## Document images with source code
┌──

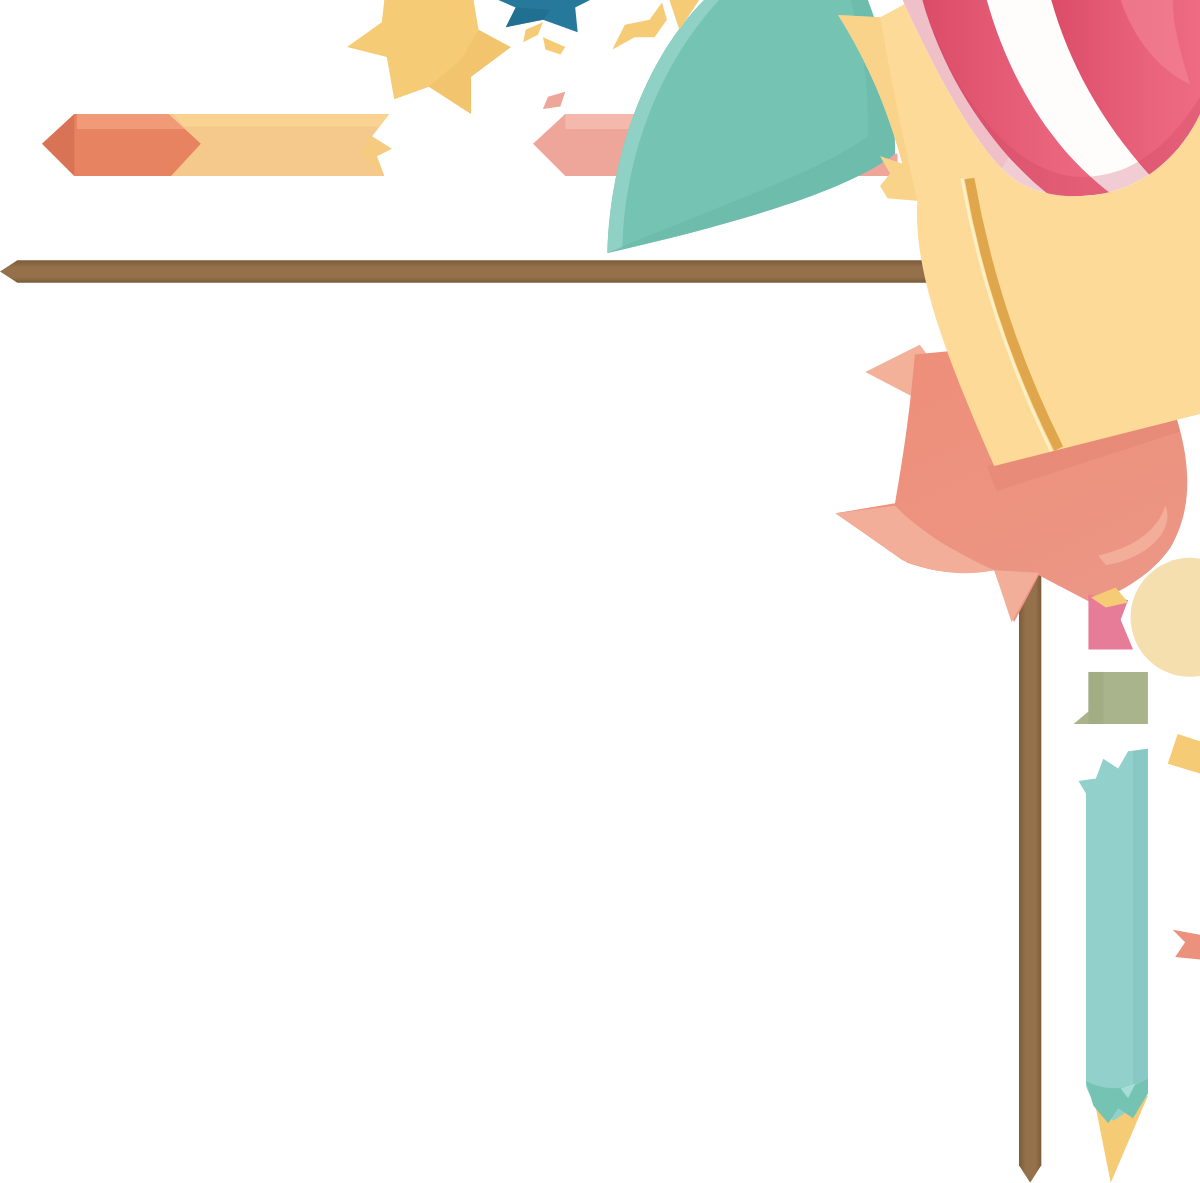
<!DOCTYPE html>
<html lang="en">
<head>
<meta charset="utf-8">
<title>Playful corner border</title>
<style>
:root{
  --paper:#ffffff;
  --wood:#94714b;
  --wood-dark:#7b5b3a;
  --coral:#ec917e;
  --coral-light:#f3ae99;
  --orange:#e78360;
  --sand:#f5c98c;
  --yellow:#fdda97;
  --gold:#dfa64c;
  --star:#f6cb75;
  --teal:#75c3b3;
  --teal-light:#8fd1c4;
  --aqua:#92d0cc;
  --blue:#26799a;
  --rose:#e9637c;
  --rose-deep:#dc4c68;
  --blush:#eea59a;
  --pink:#e77c98;
  --sage:#a9b48c;
  --cream:#f5dfae;
}
html,body{margin:0;height:100%;overflow:hidden;background:var(--paper)}
.corner-border{display:block;width:1200px;height:1183px}
</style>
</head>
<body>
<svg class="corner-border" viewBox="0 0 484 477.14" role="img" aria-label="Corner border of pencils, stars, a striped ball and a balloon">
  <defs>
    <linearGradient id="stick-across" x1="0" y1="0" x2="0" y2="1">
      <stop offset="0" stop-color="var(--wood-dark)"/>
      <stop offset=".3" stop-color="var(--wood)"/>
      <stop offset=".75" stop-color="var(--wood)"/>
      <stop offset="1" stop-color="var(--wood-dark)"/>
    </linearGradient>
    <linearGradient id="stick-down" x1="0" y1="0" x2="1" y2="0">
      <stop offset="0" stop-color="var(--wood-dark)"/>
      <stop offset=".3" stop-color="var(--wood)"/>
      <stop offset=".75" stop-color="var(--wood)"/>
      <stop offset="1" stop-color="var(--wood-dark)"/>
    </linearGradient>
    <linearGradient id="balloon-tone" x1="0" y1="0" x2=".6" y2="1">
      <stop offset="0" stop-color="#ee8e78"/>
      <stop offset="1" stop-color="#ec9685"/>
    </linearGradient>
    <linearGradient id="rose-tone" x1="0" y1="0" x2="1" y2="0">
      <stop offset="0" stop-color="var(--rose-deep)"/>
      <stop offset=".65" stop-color="var(--rose)"/>
      <stop offset="1" stop-color="#ee6b83"/>
    </linearGradient>
    <clipPath id="ball-edge"><path d="M364 0C374 22 389 52 404 68C413 78 429 81 445 78C463 75 477 61 484 46V0Z"/></clipPath>
  </defs>

  <g id="stars">
    <path fill="var(--star)" d="M155 0L154 9L140 19L156 23L159 40L173 35L190 46L190 31L206 19L193 12L191 0Z"/>
    <path fill="#eebd64" opacity=".45" d="M173 35L190 46L190 31L206 19L193 12L186 24Z"/>
    <path fill="var(--blue)" d="M201 0L208 3L204 11L219 8L233 13L232 3L238 0Z"/>
    <path fill="#1c6687" d="M208 3L204 11L219 8L222 4Z" opacity=".5"/>
    <path fill="var(--star)" d="M212 12L219 9L217 14L211 17ZM219 15L228 19L226 22L220 20ZM247 20L252 10L262 8L267 1L269 8L264 15L256 15Z"/>
  </g>

  <g id="pencil-orange">
    <path fill="var(--orange)" d="M17 58L30 46H72L82 58L71 71H30Z"/>
    <path fill="#f09a78" d="M31 46H72L77 52H31Z"/>
    <path fill="#d87356" d="M17 58L30 46V71Z"/>
    <path fill="var(--sand)" d="M68 46H157L150 55L158 60L152 63L155 71H69L81 58Z"/>
    <path fill="var(--yellow)" opacity=".55" d="M70 46H157L153 51H74Z"/>
    <path fill="var(--star)" d="M157 46L150 55L158 60L152 63L155 71L145 62Z" opacity=".55"/>
  </g>

  <g id="pencil-blush">
    <path fill="var(--blush)" d="M215 58L228 46H262V71H228Z"/>
    <path fill="#f4b8ac" d="M228 46H262V52H228Z"/>
    <path fill="var(--blush)" d="M221 39L228 37L226 43L219 44Z"/>
    <path fill="var(--blush)" d="M340 62H362V71H340Z"/>
  </g>

  <path id="stick-horizontal" fill="url(#stick-across)" d="M0 109.5L7 105H376V114H7Z"/>
  <path id="stick-vertical" fill="url(#stick-down)" d="M411 228H420V470L415.5 477L411 470Z"/>

  <g id="party-hat">
    <path fill="var(--teal)" d="M245 102C246 62 261 23 284 0H350C357 18 361 38 361 62C341 78 289 92 245 102Z"/>
    <path fill="var(--teal-light)" d="M245 102C246 62 261 23 284 0H290C267 25 252 61 251 100Z"/>
    <path fill="#68b5a5" opacity=".5" d="M350 0C357 18 361 38 361 62C341 78 289 92 245 102C289 83 330 70 350 55C351 34 347 14 343 0Z"/>
    <path fill="var(--star)" d="M270 0H282L274 12Z"/>
  </g>

  <g id="balloon">
    <path fill="#f2b198" d="M349 150L371 139L382 154L372 162Z"/>
    <path fill="url(#balloon-tone)" d="M369 143C367 165 365 180 361 203L337 207L366 227C377 231 389 232 401 230L409 251L419 232L440 243C453 239 465 231 472 221C482 204 480 184 473 164L400 140Z"/>
    <path fill="var(--coral-light)" d="M337 207L361 204C373 216 386 223 401 230C387 233 374 230 364 226Z"/>
    <path fill="var(--coral-light)" d="M401 230L419 231L408 251Z"/>
    <path fill="var(--coral-light)" d="M443 224C457 221 467 214 470 204C474 213 464 225 446 228Z"/>
    <path fill="#df7d6c" opacity=".35" d="M398 188L473 164L476 174L402 198Z"/>
  </g>

  <g id="gift-bag">
    <path fill="var(--yellow)" d="M338 6L355 7L368 0H484V167L401 188C384 149 368 111 370 81L358 80L355 75L359 70L355 63L364 66C358 44 350 25 338 6Z"/>
    <path fill="#f8cc80" d="M338 6L355 7C359 30 363 50 370 81L358 80L355 75L359 70L355 63L364 66C358 44 350 25 338 6Z" opacity=".5"/>
    <path fill="none" stroke="var(--gold)" stroke-width="4" d="M391 72C398 112 411 149 427 181"/>
    <path fill="none" stroke="#fff0c6" stroke-width="1.2" d="M388 72C395 112 408 149 424 182"/>
  </g>

  <g id="striped-ball" clip-path="url(#ball-edge)">
    <path fill="#fffdfb" d="M355 0H484V85H355Z"/>
    <path fill="url(#rose-tone)" d="M372 0C381 32 402 63 425 80L448 78C424 60 407 32 398 0Z"/>
    <path fill="url(#rose-tone)" d="M424 0C431 25 444 49 464 71L484 60V0Z"/>
    <path fill="#f38698" opacity=".6" d="M452 0C457 15 467 28 480 34C476 21 473 10 473 0Z"/>
    <path fill="#c93f5d" opacity=".25" d="M364 0C374 22 389 52 404 68C413 78 429 81 445 78C463 75 477 61 484 46V39C473 57 459 69 442 71C422 74 404 59 393 43C383 29 377 13 372 0Z"/>
  </g>
  <path id="ball-rim" fill="var(--rose)" d="M364 0H372C379 17 391 43 407 63L404 68C389 52 374 22 364 0Z" opacity=".12"/>

  <circle id="cream-bubble" cx="480" cy="249" r="24" fill="var(--cream)"/>

  <g id="pencil-teal">
    <path fill="var(--pink)" d="M439 240L455 242L452 250L457 262H439Z"/>
    <path fill="var(--star)" d="M440 241L450 237L455 243L446 245Z"/>
    <path fill="var(--sage)" d="M439 271H463V292H433L439 287Z"/>
    <path fill="#98a47b" d="M439 271H445V292H439Z" opacity=".45"/>
    <path fill="var(--star)" d="M441 442H463L448 477Z"/>
    <path fill="var(--aqua)" d="M438 320L435 315L442 314L445 306L451 310L455 303L463 302V439C458 446 454 449 449 452C445 449 441 446 438 438Z"/>
    <path fill="#7fc3bf" d="M457 303L463 302V439L457 445Z" opacity=".55"/>
    <path fill="var(--teal)" d="M438 436C445 440 456 440 463 435V441L457 451L451 447L447 453L441 446Z"/>
    <path fill="#a8dcd8" d="M452 439L458 437L455 443Z"/>
  </g>

  <g id="confetti">
    <path fill="var(--star)" d="M475 296L484 299V312L471 308Z"/>
    <path fill="var(--coral)" d="M473 375L484 377V387L474 386L478 380Z"/>
  </g>
</svg>
</body>
</html>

└──

## EXERCISE REQUIREMENTS
Find the lines in the records that contain the word "stick", then copy every one of them.

## ANSWER TO THIS TASK
    <linearGradient id="stick-across" x1="0" y1="0" x2="0" y2="1">
    <linearGradient id="stick-down" x1="0" y1="0" x2="1" y2="0">
  <path id="stick-horizontal" fill="url(#stick-across)" d="M0 109.5L7 105H376V114H7Z"/>
  <path id="stick-vertical" fill="url(#stick-down)" d="M411 228H420V470L415.5 477L411 470Z"/>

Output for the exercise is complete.